Karen, Winnipeg

Karen Nobiss’ laundry gig at NorWest Co-op Community Food Centre started simply enough. 
“I noticed that staff didn’t have time to deal with washing all the tablecloths and aprons and other stuff every day, so I volunteered to do it,” the 66-year-old Winnipegger explains.
 
Soon she was going to the centre—which is conveniently connected to her seniors’ residence—every morning. That was three and a half years ago. “I turn on the laundry and put the coffee on, so when staff get there it’s ready. Then I help around the centre doing whatever needs doing. I call it ‘getting my exercise.’”
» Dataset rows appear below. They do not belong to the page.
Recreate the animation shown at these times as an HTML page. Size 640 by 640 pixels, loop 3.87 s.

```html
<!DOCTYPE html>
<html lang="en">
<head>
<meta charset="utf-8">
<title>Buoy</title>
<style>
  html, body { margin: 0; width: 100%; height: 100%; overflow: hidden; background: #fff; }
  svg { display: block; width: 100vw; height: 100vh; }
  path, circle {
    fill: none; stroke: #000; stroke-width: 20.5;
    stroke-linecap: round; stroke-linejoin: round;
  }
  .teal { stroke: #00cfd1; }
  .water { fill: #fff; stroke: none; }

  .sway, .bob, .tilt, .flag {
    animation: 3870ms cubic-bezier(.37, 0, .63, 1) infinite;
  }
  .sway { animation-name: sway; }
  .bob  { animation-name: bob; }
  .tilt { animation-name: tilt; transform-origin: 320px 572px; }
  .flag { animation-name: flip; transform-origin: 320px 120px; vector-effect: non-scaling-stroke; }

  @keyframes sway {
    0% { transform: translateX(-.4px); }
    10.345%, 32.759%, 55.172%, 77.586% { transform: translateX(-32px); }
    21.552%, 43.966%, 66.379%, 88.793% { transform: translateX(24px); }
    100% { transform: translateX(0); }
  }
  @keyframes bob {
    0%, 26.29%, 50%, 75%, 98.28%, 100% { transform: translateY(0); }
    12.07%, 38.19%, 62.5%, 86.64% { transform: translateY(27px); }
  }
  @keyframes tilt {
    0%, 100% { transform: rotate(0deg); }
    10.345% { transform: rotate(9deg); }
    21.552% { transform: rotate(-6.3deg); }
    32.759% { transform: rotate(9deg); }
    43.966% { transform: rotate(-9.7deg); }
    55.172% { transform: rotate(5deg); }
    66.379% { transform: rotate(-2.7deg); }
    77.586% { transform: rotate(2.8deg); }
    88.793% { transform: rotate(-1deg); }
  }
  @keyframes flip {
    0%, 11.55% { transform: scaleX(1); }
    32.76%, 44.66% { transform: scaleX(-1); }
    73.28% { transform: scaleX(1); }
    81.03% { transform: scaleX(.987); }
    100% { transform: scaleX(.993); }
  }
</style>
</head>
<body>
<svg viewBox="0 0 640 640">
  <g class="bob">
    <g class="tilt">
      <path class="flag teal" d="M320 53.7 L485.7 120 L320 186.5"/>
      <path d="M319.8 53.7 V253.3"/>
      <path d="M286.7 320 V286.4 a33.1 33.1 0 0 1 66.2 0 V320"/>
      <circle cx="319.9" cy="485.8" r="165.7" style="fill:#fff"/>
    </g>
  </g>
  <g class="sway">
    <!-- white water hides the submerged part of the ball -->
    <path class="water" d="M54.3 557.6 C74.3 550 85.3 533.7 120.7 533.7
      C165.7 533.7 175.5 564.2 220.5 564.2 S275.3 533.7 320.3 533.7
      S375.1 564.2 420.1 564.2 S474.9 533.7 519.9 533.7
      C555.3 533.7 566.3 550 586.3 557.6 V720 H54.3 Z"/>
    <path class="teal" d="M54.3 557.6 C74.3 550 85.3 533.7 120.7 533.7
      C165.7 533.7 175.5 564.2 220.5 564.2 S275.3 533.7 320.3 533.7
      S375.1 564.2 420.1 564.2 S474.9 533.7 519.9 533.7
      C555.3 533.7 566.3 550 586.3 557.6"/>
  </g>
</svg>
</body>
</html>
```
Karen has to be a bit cautious because of her osteoarthritis, but she’s also glad to pull weeds in the garden or get a call to help out in the large commercial kitchen if they’re short on volunteers for Thursday night suppers. The working space, with its 17-foot island, looks out into the bright, open dining area with a view toward the centre’s lush communal garden and community bake oven. “Sometimes it can get a little loud in there during meals, but the centre feels like home to me,” she explains. 
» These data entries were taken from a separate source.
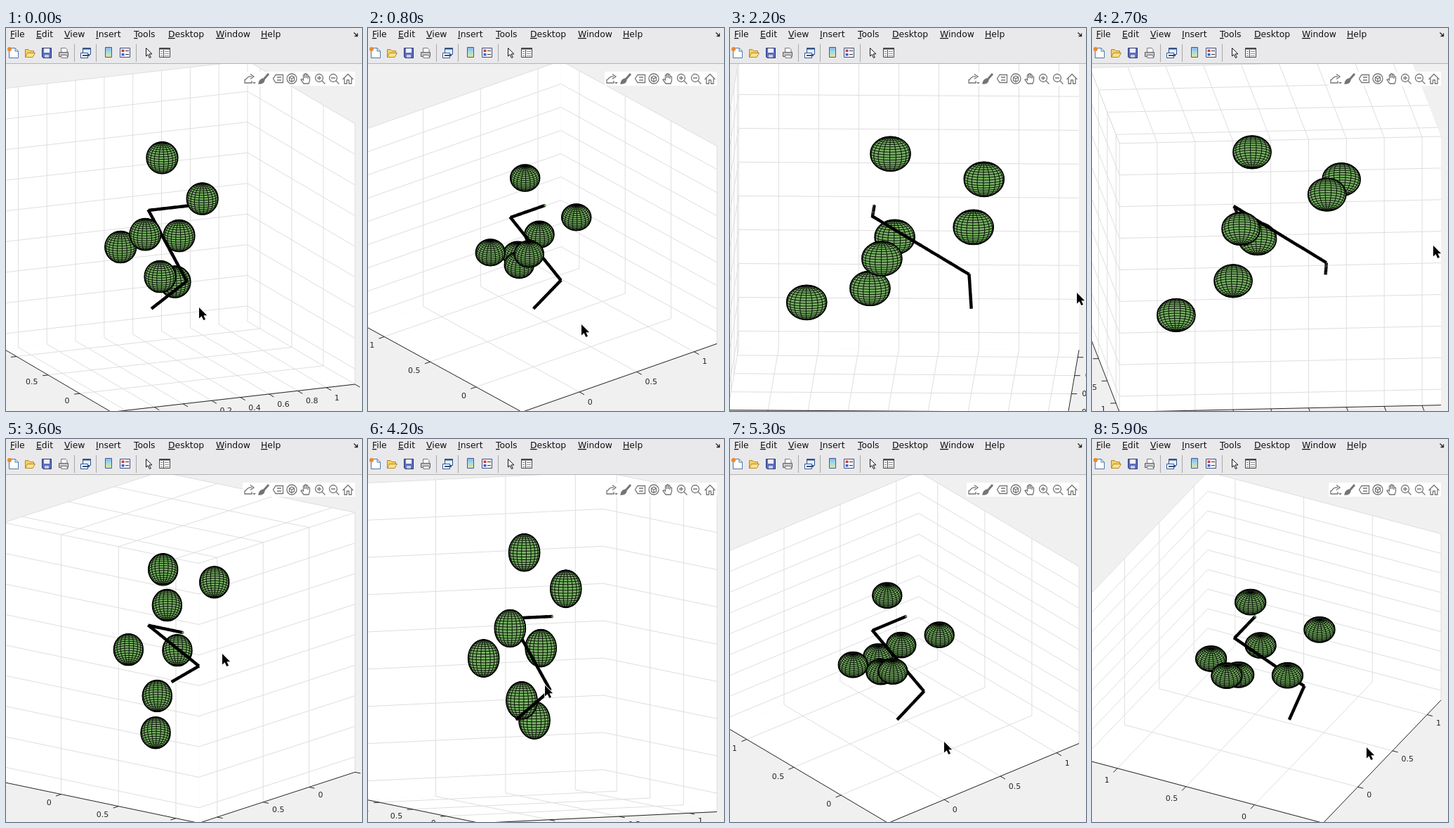
An HTML page with a canvas that plays this animation: 507 px wide and 544 px high, repeating every 6000 ms.

```html
<!DOCTYPE html>
<html lang="en">
<head>
<meta charset="utf-8">
<title>Rotating 3D plot</title>
<style>
html, body { margin: 0; width: 100%; height: 100%; overflow: hidden; background: #f0f0f0; }
canvas, svg { position: absolute; left: 0; top: 0; width: 507px; height: 544px; display: block; }
svg text { font: 12.4px "DejaVu Sans", sans-serif; fill: #111; }
svg tspan { text-decoration: underline; }
</style>
</head>
<body>
<canvas id="plot" width="507" height="544"></canvas>
<svg viewBox="0 0 507 544">
  <rect width="507" height="51" fill="#e9e9eb"/>
  <path d="M0 50.5H507" stroke="#b4b4b4"/>
  <g>
    <text x="6" y="13"><tspan>F</tspan>ile</text><text x="43" y="13"><tspan>E</tspan>dit</text>
    <text x="83" y="13"><tspan>V</tspan>iew</text><text x="128" y="13"><tspan>I</tspan>nsert</text>
    <text x="182" y="13"><tspan>T</tspan>ools</text><text x="231" y="13"><tspan>D</tspan>esktop</text>
    <text x="299" y="13"><tspan>W</tspan>indow</text><text x="363" y="13"><tspan>H</tspan>elp</text>
  </g>
  <path d="M495.500 6.500L500 11M500.500 7.500V11.500H496.500" fill="none" stroke="#222" stroke-width="1.300"/>
  <path d="M97.500 23V48M128.500 23V48M185.500 23V48" stroke="#a8a8a8"/>
  <g stroke-width="1">
    <path d="M4.500 28.500H13L17.500 33V42.500H4.500Z" fill="#fff" stroke="#4a76a8"/>
    <path d="M13 28.500V33H17.500" fill="none" stroke="#4a76a8"/>
    <circle cx="5" cy="30" r="3" fill="#e88a32"/>
    <path d="M27.500 41.500V30.500H32L34 32.500H39.500V35" fill="#f4cf62" stroke="#b8862a"/>
    <path d="M27.500 41.500L30.500 35.500H41.500L38 41.500Z" fill="#fbe28a" stroke="#b8862a"/>
    <path d="M51.500 28.500H64.500V42.500H53L51.500 41Z" fill="#5c6fc0" stroke="#2c3670"/>
    <path d="M54 29H62V35H54Z" fill="#eef0fa"/><path d="M55 38H61V42H55Z" fill="#c8cce0"/>
    <path d="M78.500 34V28.500H85L87 30.500V34" fill="#fff" stroke="#777"/>
    <path d="M75.500 34.500H88.500V40.500H75.500Z" fill="#c4c4c8" stroke="#5c5c60"/>
    <path d="M78.500 38.500H86L88 42.500H79Z" fill="#fff" stroke="#777"/>
    <path d="M109.500 28.500H120.500V37.500H109.500Z" fill="#e6eefa" stroke="#2f528c"/>
    <path d="M109 29.500H121" stroke="#2f528c" stroke-width="2"/>
    <path d="M106.500 35.500H116.500V42.500H106.500Z" fill="#fff" stroke="#2f528c"/>
    <path d="M109 39H119" stroke="#2f528c" stroke-width="2"/>
    <path d="M141.500 27.500H150.500V41.500H141.500Z" fill="url(#bar)" stroke="#3d5c9c"/>
    <path d="M162.500 28.500H176.500V41.500H162.500Z" fill="#fff" stroke="#3a4a80"/>
    <path d="M164.500 30.500H168.500V34H164.500Z" fill="#d04038"/><path d="M164.500 36H168.500V39.500H164.500Z" fill="#3f60cc"/>
    <path d="M170 32.500H175M170 37.500H175" stroke="#333"/>
    <path d="M199.500 28.500V40L202.200 37.600L204.500 42.500L206.300 41.700L204 36.900H208Z" fill="#fff" stroke="#111"/>
    <path d="M218.500 28.500H233.500V41.500H218.500Z" fill="#fff" stroke="#444"/>
    <path d="M218 29.500H234" stroke="#444" stroke-width="2"/>
    <path d="M224.500 31V41" stroke="#444"/>
    <path d="M220 33.500H223M220 36.500H223M220 39.500H223M226 33.500H232M226 36.500H232M226 39.500H232" stroke="#888"/>
  </g>
  <defs>
    <linearGradient id="bar" x2="0" y2="1">
      <stop stop-color="#8fb0f0"/><stop offset=".5" stop-color="#9fe0e0"/><stop offset="1" stop-color="#f2e08a"/>
    </linearGradient>
  </defs>
  <rect x="337" y="62" width="160" height="20" fill="#fff"/>
  <g fill="none" stroke="#757575" stroke-width="1.300">
    <path d="M340 73V78H350V75M341 74Q344 68 350 69M348 65.500L353 69L348 72.500"/>
    <path d="M351 77H356L353.500 79.500Z" fill="#757575" stroke="none"/>
    <path d="M374 65L367 73" stroke-width="3"/><path d="M366 72Q361 73 360 79Q367 79 368 74Z" fill="#757575"/>
    <path d="M384 66.500H394.500V77.500H384L380.500 72ZM386 70H392M386 74H392"/>
    <circle cx="407" cy="72" r="7"/><path d="M403.500 70L407 68L410.500 70V74.500L407 76.500L403.500 74.500ZM403.500 70L407 72L410.500 70M407 72V76.500"/>
    <path d="M424 79L420 73.500Q421 71.500 423.500 74V67Q424.500 65.500 425.500 67V71V65.500Q426.700 64 427.800 65.500V71V66Q429 65 430 66.500V72V69Q431.500 68 432.500 69.500V75L431 79Z"/>
    <circle cx="446" cy="71" r="5.500"/><path d="M443 71H449M446 68V74M450 75L454.500 79.500"/>
    <circle cx="466" cy="71" r="5.500"/><path d="M463 71H469M470 75L474.500 79.500"/>
    <path d="M479.500 73L487 65.500L494.500 73M482 71.500V79H485.500V74H488.500V79H492V71.500"/>
  </g>
  <path id="cursor" d="M0 0V15.500L3.600 12.200L6.300 18L9 16.800L6.400 11.200H11.200Z" fill="#000" stroke="#fff" stroke-width="1.600" paint-order="stroke"/>
</svg>
<script>
const ctx = document.getElementById("plot").getContext("2d");
const cursor = document.getElementById("cursor");
const LOOP = 6000, STEP = 100;
const MIN = -0.5, MAX = 1.2, SPAN = MAX - MIN, MID = (MIN + MAX) / 2;
const BOX = { cx: 247, cy: 296, w: 500, h: 499 };

// time, azimuth, elevation, pointer x, pointer y
const KEYS = [
  [0, -23.8, 14.8, 275, 397],
  [200, -23.8, 14.8, 262, 384],
  [300, -23.8, 14.8, 262, 384],
  [900, -42, 31.5, 314, 427],
  [1400, -60.8, 40.6, 379, 444],
  [1800, -77, 29, 446, 419],
  [2200, -88.2, 12.2, 494, 376],
  [2700, -84.75, -15.8, 486, 309],
  [3150, -63, -21, 402, 285],
  [3600, -38.7, -14.1, 308, 305],
  [4150, -26.5, 3, 256, 346],
  [4700, -20, 22.25, 233, 394],
  [5300, -40, 35, 305, 430],
  [5900, -63.2, 39.6, 391, 438]
];
const BALLS = [
  [.257, .412, .858], [.332, -.053, .695], [-.048, -.012, .493], [.367, .394, .342],
  [-.018, .446, .297], [.288, .515, .055], [.534, .839, -.084]
];
const ARM = [[0, 0, 0], [.255, .019, .148], [.2, .5, .5], [.5, .5, .5]];
const RADIUS = .1, PIECES = 16;

function slope(i, c) {
  const a = KEYS[Math.max(i - 1, 0)], b = KEYS[Math.min(i + 1, KEYS.length - 1)];
  return (b[c] - a[c]) / (b[0] - a[0]);
}

function sample(t) {
  let i = 0;
  while (i < KEYS.length - 2 && t >= KEYS[i + 1][0]) i++;
  const a = KEYS[i], b = KEYS[i + 1], h = b[0] - a[0], s = (t - a[0]) / h;
  const s2 = s * s, s3 = s2 * s;
  return [1, 2, 3, 4].map(c =>
    a[c] * (2 * s3 - 3 * s2 + 1) + b[c] * (3 * s2 - 2 * s3) +
    h * (slope(i, c) * (s3 - 2 * s2 + s) + slope(i + 1, c) * (s3 - s2)));
}

// Orthographic camera whose projected cube always fills the axes box
function makeView(az, el) {
  const rad = Math.PI / 180;
  const ca = Math.cos(az * rad), sa = Math.sin(az * rad);
  const ce = Math.cos(el * rad), se = Math.sin(el * rad);
  const wide = Math.abs(ca) + Math.abs(sa);
  const kx = BOX.w / wide, ky = BOX.h / (Math.abs(se) * wide + ce);
  const turn = (u, v, w) => [
    kx * (ca * u + sa * v),
    -ky * (se * (ca * v - sa * u) + ce * w),
    ce * (sa * u - ca * v) + se * w
  ];
  const project = ([x, y, z]) => {
    const p = turn((x - MID) / SPAN, (y - MID) / SPAN, (z - MID) / SPAN);
    return [BOX.cx + p[0], BOX.cy + p[1], p[2]];
  };
  return { ca, sa, se, kx, ky, turn, project };
}

function ticks(step) {
  const out = [];
  for (let i = Math.ceil(MIN / step - 1e-6); i * step <= MAX + 1e-6; i++) out.push(i * step);
  return out;
}

function trace(view, points) {
  points.forEach((p, i) => {
    const [x, y] = view.project(p);
    i ? ctx.lineTo(x, y) : ctx.moveTo(x, y);
  });
}

function drawWalls(view, far, steps) {
  const zBack = view.se > 0 ? MIN : MAX;
  const [fx, fy] = far;
  const faces = [
    [[fx, MIN, MIN], [fx, MAX, MIN], [fx, MAX, MAX], [fx, MIN, MAX]],
    [[MIN, fy, MIN], [MAX, fy, MIN], [MAX, fy, MAX], [MIN, fy, MAX]],
    [[MIN, MIN, zBack], [MAX, MIN, zBack], [MAX, MAX, zBack], [MIN, MAX, zBack]]
  ];
  ctx.fillStyle = "#fff";
  for (const f of faces) {
    ctx.beginPath();
    trace(view, f);
    ctx.fill();
  }
  ctx.strokeStyle = "#dedede";
  ctx.lineWidth = 1;
  ctx.beginPath();
  for (const x of ticks(steps[0])) {
    trace(view, [[x, fy, MIN], [x, fy, MAX]]);
    trace(view, [[x, MIN, zBack], [x, MAX, zBack]]);
  }
  for (const y of ticks(steps[1])) {
    trace(view, [[fx, y, MIN], [fx, y, MAX]]);
    trace(view, [[MIN, y, zBack], [MAX, y, zBack]]);
  }
  for (const z of ticks(.2)) {
    trace(view, [[fx, MIN, z], [fx, MAX, z]]);
    trace(view, [[MIN, fy, z], [MAX, fy, z]]);
  }
  ctx.stroke();
}

function drawRuler(view, axis, fixed, step) {
  const at = (v, f = fixed) => view.project(axis ? [f, v, MIN] : [v, f, MIN]);
  const a = at(MIN), b = at(MAX), inner = at(MIN, MIN + MAX - fixed);
  const dx = a[0] - inner[0], dy = a[1] - inner[1], len = Math.hypot(dx, dy) || 1;
  const ux = dx / len, uy = dy / len, side = Math.sign(ux);
  const steep = Math.abs(b[1] - a[1]) > 4 * Math.abs(b[0] - a[0]);
  const gap = side > 0 ? 3 : 4.5;
  ctx.strokeStyle = ctx.fillStyle = "#262626";
  ctx.lineWidth = 1;
  ctx.textAlign = side > 0 ? "left" : "right";
  ctx.beginPath();
  ctx.moveTo(a[0], a[1]);
  ctx.lineTo(b[0], b[1]);
  for (const v of ticks(step)) {
    const [x, y] = at(v);
    ctx.moveTo(x, y);
    ctx.lineTo(x + 8 * ux, y + 8 * uy);
    const ox = steep ? 15 : gap + 10 * Math.abs(ux), oy = steep ? 1 : 9.5 + 11 * uy;
    ctx.fillText(String(Math.round(v * 10) / 10), x + side * ox, y + oy);
  }
  ctx.stroke();
}

function drawBall(view, x, y) {
  const r = RADIUS / SPAN, n = 20;
  const vertex = (i, j) => {
    const lon = i * 2 * Math.PI / n, lat = (j / n - .5) * Math.PI;
    return view.turn(r * Math.cos(lat) * Math.cos(lon), r * Math.cos(lat) * Math.sin(lon), r * Math.sin(lat));
  };
  const edge = (p, q) => {
    if (p[2] + q[2] < 0) return;
    ctx.moveTo(x + p[0], y + p[1]);
    ctx.lineTo(x + q[0], y + q[1]);
  };
  ctx.beginPath();
  ctx.ellipse(x, y, r * view.kx, r * view.ky, 0, 0, 2 * Math.PI);
  ctx.fillStyle = "#77b463";
  ctx.fill();
  ctx.strokeStyle = "#000";
  ctx.lineWidth = 1.6;
  ctx.stroke();
  ctx.lineWidth = .9;
  ctx.beginPath();
  for (let i = 0; i < n; i++) {
    for (let j = 0; j < n; j++) {
      const p = vertex(i, j);
      edge(p, vertex(i, j + 1));
      if (j) edge(p, vertex(i + 1, j));
    }
  }
  ctx.stroke();
}

function drawRod(p, q) {
  ctx.strokeStyle = "#000";
  ctx.lineWidth = 4.4;
  ctx.beginPath();
  ctx.moveTo(p[0], p[1]);
  ctx.lineTo(q[0], q[1]);
  ctx.stroke();
}

function drawScene(view) {
  const items = BALLS.map(b => {
    const [x, y, z] = view.project(b);
    return { z, draw: () => drawBall(view, x, y) };
  });
  const mix = (a, b, s) => a.map((v, i) => v + (b[i] - v) * s);
  for (let k = 0; k < ARM.length - 1; k++) {
    for (let i = 0; i < PIECES; i++) {
      const p = view.project(mix(ARM[k], ARM[k + 1], i / PIECES));
      const q = view.project(mix(ARM[k], ARM[k + 1], (i + 1.15) / PIECES));
      items.push({ z: (p[2] + q[2]) / 2, draw: () => drawRod(p, q) });
    }
  }
  const tip = view.project(ARM[ARM.length - 1]);
  items.push({
    z: tip[2] + .004,
    draw() {
      ctx.fillStyle = "#5f9050";
      ctx.beginPath();
      ctx.arc(tip[0], tip[1], 1.7, 0, 2 * Math.PI);
      ctx.fill();
    }
  });
  items.sort((a, b) => a.z - b.z).forEach(item => item.draw());
}

function render(t) {
  const [az, el, mx, my] = sample(t);
  const view = makeView(az, el);
  const far = [view.sa < 0 ? MAX : MIN, view.ca > 0 ? MAX : MIN];
  const low = far.map(f => view.se > 0 ? MIN + MAX - f : f);
  const steps = [view.ca, view.sa].map(c => view.kx * Math.abs(c) > 339 ? .2 : .5);
  ctx.fillStyle = "#f0f0f0";
  ctx.fillRect(0, 0, 507, 544);
  ctx.font = '11px "DejaVu Sans", sans-serif';
  ctx.textBaseline = "middle";
  drawWalls(view, far, steps);
  drawRuler(view, 0, low[1], steps[0]);
  drawRuler(view, 1, low[0], steps[1]);
  drawScene(view);
  cursor.setAttribute("transform", `translate(${Math.round(mx)} ${Math.round(my)})`);
}

const start = performance.now();
function tick() {
  const t = (performance.now() - start) % LOOP;
  render(Math.floor(t / STEP) * STEP);
  requestAnimationFrame(tick);
}
tick();
</script>
</body>
</html>
```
“I would go stir crazy if I had to be stuck in my little suite 24-7,” she says. “I wish I’d known how much I like volunteering 30 years ago! It brings something out in a person. A side of you that you don’t think you have.”
 
Like many other seniors, Karen especially likes talking to the youth who participate in NorWest programs. “We have a snack and coffee, share stories, laugh and joke. The younger people ask me about my life and I tell them how the city has changed. They’re kind of in awe when I say there used to be trolleys instead of buses on the roads and lots of theatres on Main Street.”

Knowing how much she’s benefited from spending time at the Community Food Centre, Karen is eager for other seniors to participate in its programs. Staff are currently working on a new initiative that will include group outings to places like a farm outside the city. But true to form, Karen also has some (deceptively simple!) ideas of her own. 
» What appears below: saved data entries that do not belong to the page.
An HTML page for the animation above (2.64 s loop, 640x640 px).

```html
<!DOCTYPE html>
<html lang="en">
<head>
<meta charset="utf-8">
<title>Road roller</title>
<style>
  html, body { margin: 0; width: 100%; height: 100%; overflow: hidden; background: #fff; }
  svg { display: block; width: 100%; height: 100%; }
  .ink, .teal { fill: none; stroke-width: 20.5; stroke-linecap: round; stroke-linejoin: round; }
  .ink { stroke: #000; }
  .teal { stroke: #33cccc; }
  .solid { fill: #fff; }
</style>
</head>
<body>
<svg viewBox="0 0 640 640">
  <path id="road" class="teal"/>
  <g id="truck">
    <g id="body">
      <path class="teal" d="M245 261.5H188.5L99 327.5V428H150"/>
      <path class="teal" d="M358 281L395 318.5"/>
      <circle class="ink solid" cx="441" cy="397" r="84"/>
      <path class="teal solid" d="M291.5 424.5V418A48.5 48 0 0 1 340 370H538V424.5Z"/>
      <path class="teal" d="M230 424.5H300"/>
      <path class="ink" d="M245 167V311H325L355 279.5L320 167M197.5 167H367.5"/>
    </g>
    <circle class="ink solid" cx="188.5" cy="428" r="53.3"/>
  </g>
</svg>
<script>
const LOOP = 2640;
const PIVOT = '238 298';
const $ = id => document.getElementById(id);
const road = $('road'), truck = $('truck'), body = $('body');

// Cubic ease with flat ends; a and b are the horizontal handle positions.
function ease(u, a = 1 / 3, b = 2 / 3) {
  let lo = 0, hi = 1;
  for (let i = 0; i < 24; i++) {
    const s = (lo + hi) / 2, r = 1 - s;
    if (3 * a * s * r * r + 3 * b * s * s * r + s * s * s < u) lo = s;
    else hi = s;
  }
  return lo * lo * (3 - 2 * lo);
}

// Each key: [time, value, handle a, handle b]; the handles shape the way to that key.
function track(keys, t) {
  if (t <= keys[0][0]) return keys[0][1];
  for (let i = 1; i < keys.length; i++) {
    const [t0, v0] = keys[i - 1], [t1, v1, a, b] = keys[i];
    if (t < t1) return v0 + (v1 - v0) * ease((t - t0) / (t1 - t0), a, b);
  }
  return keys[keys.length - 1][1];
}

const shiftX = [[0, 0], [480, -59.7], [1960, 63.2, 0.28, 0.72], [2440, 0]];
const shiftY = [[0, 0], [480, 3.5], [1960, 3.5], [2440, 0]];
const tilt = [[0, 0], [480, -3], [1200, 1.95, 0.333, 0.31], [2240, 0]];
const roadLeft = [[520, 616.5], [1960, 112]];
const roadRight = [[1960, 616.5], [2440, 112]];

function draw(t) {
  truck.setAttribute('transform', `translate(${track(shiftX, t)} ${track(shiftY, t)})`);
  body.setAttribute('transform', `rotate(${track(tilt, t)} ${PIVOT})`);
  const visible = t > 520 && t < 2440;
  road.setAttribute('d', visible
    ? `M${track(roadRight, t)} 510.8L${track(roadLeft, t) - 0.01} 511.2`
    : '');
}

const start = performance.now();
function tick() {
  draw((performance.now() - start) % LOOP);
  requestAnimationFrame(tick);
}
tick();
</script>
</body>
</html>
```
“I was remembering recently how I used to do embroidery when I was younger. I’m thinking I’ll buy a kit and bring it with me when I go to the centre. We can have a coffee and a snack. Maybe some of the other seniors at the centre will want to join me.”